I understand there is one thing California has in common with many jurisdictions: the rule on when notice may be given of an appeal is strict and pretty inflexible. Under California Rules of Court Rule 8.104(a), the Court of Appeal lacks jurisdiction to hear an appeal unless notice of the appeal is filed the earlier of:
- 60 days after the superior court clerk mails the party filing the notice of appeal either a document entitled "Notice of Entry of Judgment" or a file-stamped copy of the judgment, showing the date either was mailed; or
- 60 days after the party filing the notice of appeal serves or is served by a party with a document entitled "Notice of Entry of Judgment" or a file-stamped copy of the judgment, with a proof of service; or
- 180 days after the entry of judgment.
In this era of electronic mail, what does it mean that the court clerk "mails" a document? Particularly when the court has established procedures for service through the court's electronic filing system?
We now have conflicting answers to that question, as explained after the jump.
Last October, the First District Court of Appeal in San Francisco held that for the sixty days to start running after the court clerk "mails" a document, the court clerk must "mail" it using the United States Postal Service. There, pursuant to local rule, the clerk used the method of electronic service allowed by the trial court: an e-mail to the parties, providing them with a link to the document on LexisNexis' electronic filing service provider web site. More than sixty days later, the appellant appealed, and the respondent moved to dismiss the appeal as untimely. The Court of Appeal denied the motion to dismiss, on the ground that "mails" means sending via the USPS, not sending an e-mailed link to a document. Citizens for Civic Accountability v. Town of Danville (2008) 167 Cal.App.4th 1158.
Now comes the Sixth Appellate District, in the heart of Silicon Valley, which rules, in Insyst, Ltd. v. Applied Materials, Inc. (January 30, 2009) ___Cal.App.4th___ (H033058) that for purposes of Rule 8.104(a), electronic service is the same thing as mail, so the clerk's electronic transmission of a judgment starts the sixty days running. But in fact, the service system used here was similar to the one in Citizens v. Danville: the clerk served, not the document itself, but an e-mail with a link to the document on the web.
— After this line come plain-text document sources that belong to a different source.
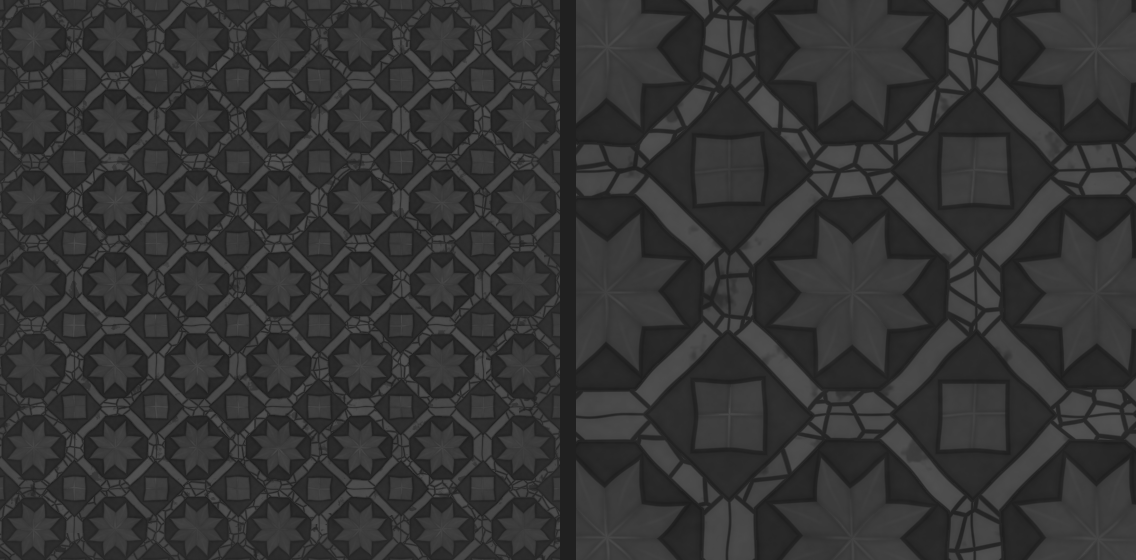
Left: the whole. Right: its middle third, enlarged.
Reproduce this pattern procedurally as a Shadertoy shader.

```glsl
#define REPEATS 6.857
#define OFFSET vec2(0.089, 0.125)
#define WOBBLE 0.022
#define JOINT 0.009
#define STAR_RADIUS 0.365
#define NOTCH_RADIUS 0.215
#define CRACK_SCALE 6.5
#define WEAR 0.45
#define GROUT 0.125
#define DARK_TILE 0.16
#define MID_TILE 0.238
#define LIGHT_TILE 0.292

const float PI = 3.14159;

float hash(vec2 p) {
    vec3 q = fract(vec3(p.xyx) * 0.1031);
    q += dot(q, q.yzx + 33.33);
    return fract((q.x + q.y) * q.z);
}

vec2 hash2(vec2 p) { return vec2(hash(p), hash(p + 71.7)); }

float noise(vec2 p) {
    vec2 i = floor(p), f = fract(p);
    f = f * f * (3.0 - 2.0 * f);
    return mix(mix(hash(i), hash(i + vec2(1, 0)), f.x),
               mix(hash(i + vec2(0, 1)), hash(i + 1.0), f.x), f.y);
}

float fbm(vec2 p) {
    float sum = 0.0, gain = 0.5;
    for (int i = 0; i < 4; i++) {
        sum += gain * noise(p);
        p = p * 2.03 + 17.0;
        gain *= 0.5;
    }
    return sum;
}

// Distance to the nearest crack (x) and a random tone per fragment (y)
vec2 fragments(vec2 p) {
    vec2 base = floor(p), nearest = vec2(0), nearestCell = vec2(0);
    float best = 9.0, edge = 9.0;
    for (int k = 0; k < 9; k++) {
        vec2 c = base + vec2(k % 3 - 1, k / 3 - 1);
        vec2 r = c + 0.1 + 0.8 * hash2(c) - p;
        if (dot(r, r) < best) { best = dot(r, r); nearest = r; nearestCell = c; }
    }
    for (int k = 0; k < 25; k++) {
        vec2 c = nearestCell + vec2(k % 5 - 2, k / 5 - 2);
        vec2 r = c + 0.1 + 0.8 * hash2(c) - p;
        vec2 gap = r - nearest;
        if (dot(gap, gap) > 1e-4) edge = min(edge, dot(0.5 * (r + nearest), normalize(gap)));
    }
    return vec2(edge, hash(nearestCell + 5.3));
}

void mainImage(out vec4 fragColor, in vec2 fragCoord) {
    vec2 uv = fragCoord / iResolution.xy;
    vec2 grid = fragCoord / iResolution.y * REPEATS + OFFSET;
    float aa = REPEATS / iResolution.y;
    vec2 g = grid + WOBBLE * (vec2(noise(grid * 7.0), noise(grid * 7.0 + 40.0)) - 0.5);
    vec2 cell = floor(g), u = fract(g) - 0.5, a = abs(u);
    vec2 edgeDist = abs(uv - 0.5);
    float margin = smoothstep(0.36, 0.5, max(edgeDist.x, edgeDist.y));

    // Octagon around the star, diamond on the cell corner
    float diagonal = (a.x + a.y) * 0.7071;
    float along = abs(a.x - a.y) * 0.7071;
    float octagon = max(max(a.x, a.y) - 0.39, diagonal - 0.357);
    float diamond = 0.465 - diagonal;
    float tone, joint;

    if (octagon < 0.0) {
        // Eight-pointed star of kite petals on dark wedges
        float r = length(u), angle = atan(u.y, u.x) + PI;
        float fold = abs(mod(angle, PI / 4.0) - PI / 8.0);
        vec2 q = r * vec2(cos(fold), sin(fold));
        vec2 notch = NOTCH_RADIUS * vec2(cos(PI / 8.0), sin(PI / 8.0));
        vec2 normal = normalize(vec2(notch.y, STAR_RADIUS - notch.x));
        float star = dot(q - vec2(STAR_RADIUS, 0), normal);
        float petalTone = hash(cell * 9.0 + floor(angle / (PI / 4.0))) - 0.5;
        float seam = r * sin(PI / 8.0 - fold);
        float petal = MID_TILE + 0.022 * petalTone - 0.02 * smoothstep(0.03, 0.0, seam);
        float glint = smoothstep(0.006 + aa, 0.0, seam) * smoothstep(0.2, 0.04, r);
        petal += 0.07 * glint * noise(g * 9.0);
        petal += 0.012 * smoothstep(0.008 + aa, 0.0, q.y) * smoothstep(0.08, 0.2, r);
        tone = mix(DARK_TILE, petal, smoothstep(aa, -aa, star));
        joint = min(abs(star), -octagon);
    } else if (diamond < 0.0) {
        // Small square split in four on a dark diamond
        vec2 c = 0.5 - a;
        float square = max(c.x, c.y) - 0.145;
        float cross = min(c.x, c.y);
        float quarter = MID_TILE + 0.025 * (hash(cell * 3.0 + sign(u)) - 0.5);
        quarter -= 0.025 * smoothstep(0.025, 0.0, cross);
        quarter += 0.07 * smoothstep(0.005 + aa, 0.0, cross) * noise(g * 8.0);
        tone = mix(DARK_TILE + 0.015, quarter, smoothstep(aa, -aa, square));
        joint = min(abs(square), -diamond);
    } else {
        // Pale strapwork: whole bars, broken bars and junction stones
        bool junction = along > 0.21;
        vec2 side = a.x > a.y ? vec2(sign(u.x), 0) : vec2(0, sign(u.y));
        vec2 id = cell * 2.0 + (junction ? side : 0.3 * sign(u));
        joint = min(min(octagon, diamond), abs(along - 0.21));
        if (junction) joint = min(joint, 0.5 - max(a.x, a.y) + 0.004);
        tone = LIGHT_TILE + 0.03 * (hash(id + 3.1) - 0.5);
        if (hash(id + 8.7) < WEAR + 0.2 * float(junction) + 0.4 * margin) {
            vec2 stone = fragments(g * CRACK_SCALE);
            joint = min(joint, stone.x / CRACK_SCALE);
            tone += 0.04 * (stone.y - 0.55);
        }
        float chips = smoothstep(0.6, 0.72, fbm(g * 8.0 + 30.0));
        tone -= (0.07 + 0.05 * margin) * chips;
    }

    // Grout, soft bevel, stains and grain
    tone -= 0.016 * smoothstep(0.04, 0.0, joint);
    tone = mix(GROUT, tone, 0.15 + 0.85 * smoothstep(JOINT - aa, JOINT + aa, joint));
    tone += 0.03 * (fbm(g * 5.0) - 0.47) + 0.02 * (fbm(g * 28.0) - 0.47);
    tone = mix(tone, 0.21, 0.2 * margin);
    fragColor = vec4(vec3(tone), 1.0);
}
```
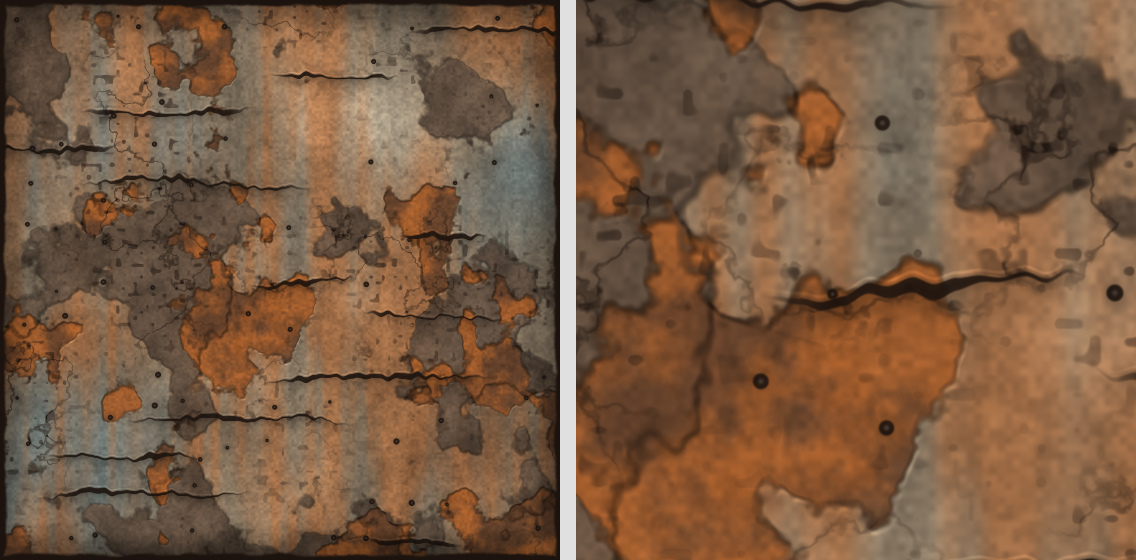
Left: the whole. Right: its middle third, enlarged.
Write a Shadertoy shader that draws this texture.

```glsl
// Weathered metal sheet: streaked grey paint, flaking scabs, orange rust, torn seams and rivets.

const vec3 PAINT = vec3(0.50, 0.44, 0.365);
const vec3 BLUE  = vec3(0.43, 0.465, 0.45);
const vec3 PALE  = vec3(0.68, 0.64, 0.56);
const vec3 SCAB  = vec3(0.335, 0.272, 0.222);
const vec3 BROWN = vec3(0.37, 0.235, 0.15);
const vec3 RUST  = vec3(0.62, 0.345, 0.155);
const vec3 DARK  = vec3(0.11, 0.075, 0.055);

const float FLAKE_SCALE = 6.0;    // paint flakes per canvas
const float EDGE_SOFT = 0.014;    // softness of flake rims
const float GRAIN_SCALE = 220.0;
const float GRAIN_DEPTH = 0.30;
const float RIVET_CELLS = 13.0;
const int SEAM_COUNT = 13;

float hash(vec2 p) {
    vec3 q = fract(vec3(p.xyx) * 0.1031);
    q += dot(q, q.yzx + 33.33);
    return fract((q.x + q.y) * q.z);
}

float noise(vec2 p) {
    vec2 i = floor(p), f = fract(p);
    f = f * f * (3.0 - 2.0 * f);
    vec2 e = vec2(1.0, 0.0);
    return mix(mix(hash(i), hash(i + e.xy), f.x),
               mix(hash(i + e.yx), hash(i + e.xx), f.x), f.y);
}

float fbm(vec2 p) {
    float sum = 0.0, amp = 0.5;
    for (int i = 0; i < 6; i++) {
        sum += amp * noise(p);
        p = mat2(1.6, 1.2, -1.2, 1.6) * p + 17.3;
        amp *= 0.5;
    }
    return sum;
}

// Soft elliptical zone that steers where a layer gathers
float zone(vec2 p, vec2 center, vec2 radius) {
    vec2 d = (p - center) / radius;
    return exp(-dot(d, d));
}

float blueZone(vec2 p) {
    return zone(p, vec2(0.16, 0.77), vec2(0.21, 0.14)) + zone(p, vec2(0.12, 0.18), vec2(0.15, 0.18))
         + 0.9 * zone(p, vec2(0.93, 0.71), vec2(0.10, 0.13));
}

float paleZone(vec2 p) {
    return zone(p, vec2(0.63, 0.77), vec2(0.12, 0.12));
}

float rustZone(vec2 p) {
    return zone(p, vec2(0.86, 0.20), vec2(0.20, 0.22)) + zone(p, vec2(0.46, 0.41), vec2(0.20, 0.055))
         + zone(p, vec2(0.06, 0.39), vec2(0.11, 0.06)) + zone(p, vec2(0.99, 0.95), vec2(0.07, 0.10));
}

// Signed coverage: x = dark scabs, y = bare rust; positive inside
vec2 flakes(vec2 p) {
    float scabZone = zone(p, vec2(0.42, 0.55), vec2(0.25, 0.12)) + 0.7 * zone(p, vec2(0.42, 0.92), vec2(0.13, 0.14))
                   + 0.6 * zone(p, vec2(0.55, 0.05), vec2(0.4, 0.07));
    float clean = 0.13 * blueZone(p) + 0.16 * paleZone(p);
    float streak = 0.09 * (noise(p * vec2(42.0, 5.0)) - 0.5);
    float scab = fbm(p * FLAKE_SCALE + 3.1) + 0.20 * scabZone - clean - 0.615;
    float rust = fbm(p * FLAKE_SCALE * 1.15 + 41.7) + 0.19 * rustZone(p) + streak - clean - 0.635;
    return vec2(scab, rust);
}

vec3 paintLayer(vec2 p) {
    float broad = noise(vec2(p.x * 17.0, p.y * 2.2));
    float fine = noise(vec2(p.x * 65.0, p.y * 4.0) + 9.0);
    float cloud = fbm(p * 5.0 + 71.0);
    vec3 col = mix(PAINT, BLUE, clamp(1.1 * blueZone(p) + 1.6 * (cloud - 0.52), 0.0, 1.0));
    col = mix(col, PALE, clamp(0.75 * paleZone(p) + 0.5 * smoothstep(0.62, 0.95, broad), 0.0, 0.8));
    float stain = smoothstep(0.42, 0.85, 0.55 * broad + 0.25 * fine + 0.30 * cloud + 0.24 * rustZone(p) - 0.10 * blueZone(p));
    col = mix(col, mix(BROWN, RUST, 0.65), 0.70 * stain);
    return col * (0.84 + 0.16 * broad + 0.16 * fine) * (0.75 + 0.5 * fbm(p * 9.0 + 5.0));
}

// Torn horizontal seams: dark slit, lit lip above, shade below
vec3 addSeams(vec3 col, vec2 p) {
    for (int i = 0; i < SEAM_COUNT; i++) {
        float k = float(i);
        float x = hash(vec2(k, 3.0)), halfLen = mix(0.07, 0.23, hash(vec2(k, 8.0)));
        float y = (k + 0.2 + 0.6 * hash(vec2(k, 5.0))) / float(SEAM_COUNT);
        y += 0.022 * (noise(vec2(p.x * 13.0, k)) - 0.5) + 0.009 * (noise(vec2(p.x * 75.0, k + 40.0)) - 0.5);
        float d = p.y - y;
        float taper = 1.0 - smoothstep(0.6 * halfLen, halfLen, abs(p.x - x));
        float width = 0.0045 * taper * pow(noise(vec2(p.x * 22.0, k + 80.0)), 1.6);
        float slit = taper * (1.0 - smoothstep(width, width + 0.002, abs(d)));
        float shade = taper * exp(-abs(d) / (d < 0.0 ? 0.012 : 0.004));
        float lip = taper * (1.0 - smoothstep(0.0, 0.002, abs(d - width - 0.004)));
        col *= 1.0 - 0.36 * shade;
        col = mix(col * (1.0 + 0.22 * lip), DARK, 0.88 * slit);
    }
    return col;
}

vec3 addRivets(vec3 col, vec2 p) {
    vec2 id = floor(p * RIVET_CELLS);
    vec2 jitter = vec2(hash(id + 11.0), hash(id + 29.0));
    float present = step(0.64, hash(id + 53.0));
    float radius = mix(0.0028, 0.0056, hash(id + 67.0));
    float d = length(p - (id + 0.2 + 0.6 * jitter) / RIVET_CELLS);
    col *= 1.0 - 0.35 * present * exp(-d / 0.006);
    float disc = 1.0 - smoothstep(radius - 0.001, radius + 0.001, d);
    float dome = 1.0 - smoothstep(0.0, 0.6 * radius, d);
    return mix(col, DARK + 0.13 * dome, 0.9 * present * disc);
}

void mainImage(out vec4 fragColor, in vec2 fragCoord) {
    vec2 uv = fragCoord / iResolution.xy;
    vec2 p = fragCoord / iResolution.y;

    // Flake masks, with a shifted copy for relief
    vec2 field = flakes(p);
    vec2 mask = smoothstep(-EDGE_SOFT, EDGE_SOFT, field);
    vec2 lifted = smoothstep(-EDGE_SOFT, EDGE_SOFT, flakes(p + vec2(-0.0015, 0.003)));
    vec2 rim = 1.0 - smoothstep(0.0, 0.022, abs(field));

    // Paint, scabs, then bare rust
    float mottle = fbm(p * 19.0 + 13.0);
    vec3 col = paintLayer(p);
    col = mix(col, SCAB * (0.62 + 0.76 * mottle), 0.88 * mask.x);
    col = mix(col, mix(BROWN, RUST, smoothstep(0.34, 0.62, mottle)), 0.9 * mask.y);
    col *= 1.0 + 0.22 * (mask.x - lifted.x) - 0.30 * (mask.y - lifted.y);
    col *= 1.0 - 0.28 * rim.x - 0.30 * rim.y;

    // Hairline cracks and pits gather in worn areas
    float worn = smoothstep(0.42, 0.66, fbm(p * 4.0 + 90.0));
    float crack = 1.0 - smoothstep(0.0, 0.024, abs(fbm(p * 13.0 + 27.0) - 0.5));
    float pit = smoothstep(0.76, 0.9, noise(p * 95.0)) * (0.25 + 0.75 * worn);
    col = mix(col, DARK, 0.5 * crack * worn + 0.5 * pit);

    col = addSeams(col, p);
    col = addRivets(col, p);
    float grain = 0.6 * noise(p * GRAIN_SCALE) + 0.4 * noise(p * GRAIN_SCALE * 0.47 + 7.0);
    col *= 1.06 + GRAIN_DEPTH * (grain - 0.5);

    // Ragged burnt border
    vec2 side = min(uv, 1.0 - uv);
    float edge = min(side.x, side.y);
    col *= mix(0.62, 1.0, smoothstep(0.0, 0.07, edge + 0.05 * (mottle - 0.5)));
    col = mix(DARK, col, smoothstep(0.0, 0.007, edge - 0.012 * fbm(p * 24.0)));
    fragColor = vec4(col, 1.0);
}
```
Thus, the Court of Appeal ruled that, while electronic transmission of the actual file-stamped document would have started the clock running for appeal, an e-mail effectively telling the recipient where to find the file-stamped document did not do so.
Two things about this decision: it looks suspiciously like an advisory opinion, which courts are not supposed to issue. Since no file-stamped document was mailed electronically or otherwise, the Court was not required to decide whether the clock would have started running had the document been actually attached to the e-mail.
Unless and until the Cal Supremes address this issue, it could go either way (or even some other way) at a Court of Appeal. Other divisions of the First District could follow Division 5's lead from Citizens. They could follow the Sixth District's decision in Insys. In fact, other districts and divisions could follow either of them, or come up with answers of their own. So practitioners would best figure out the most conservative way to calendar the date for appeal, and act accordingly. Which is a good idea in general.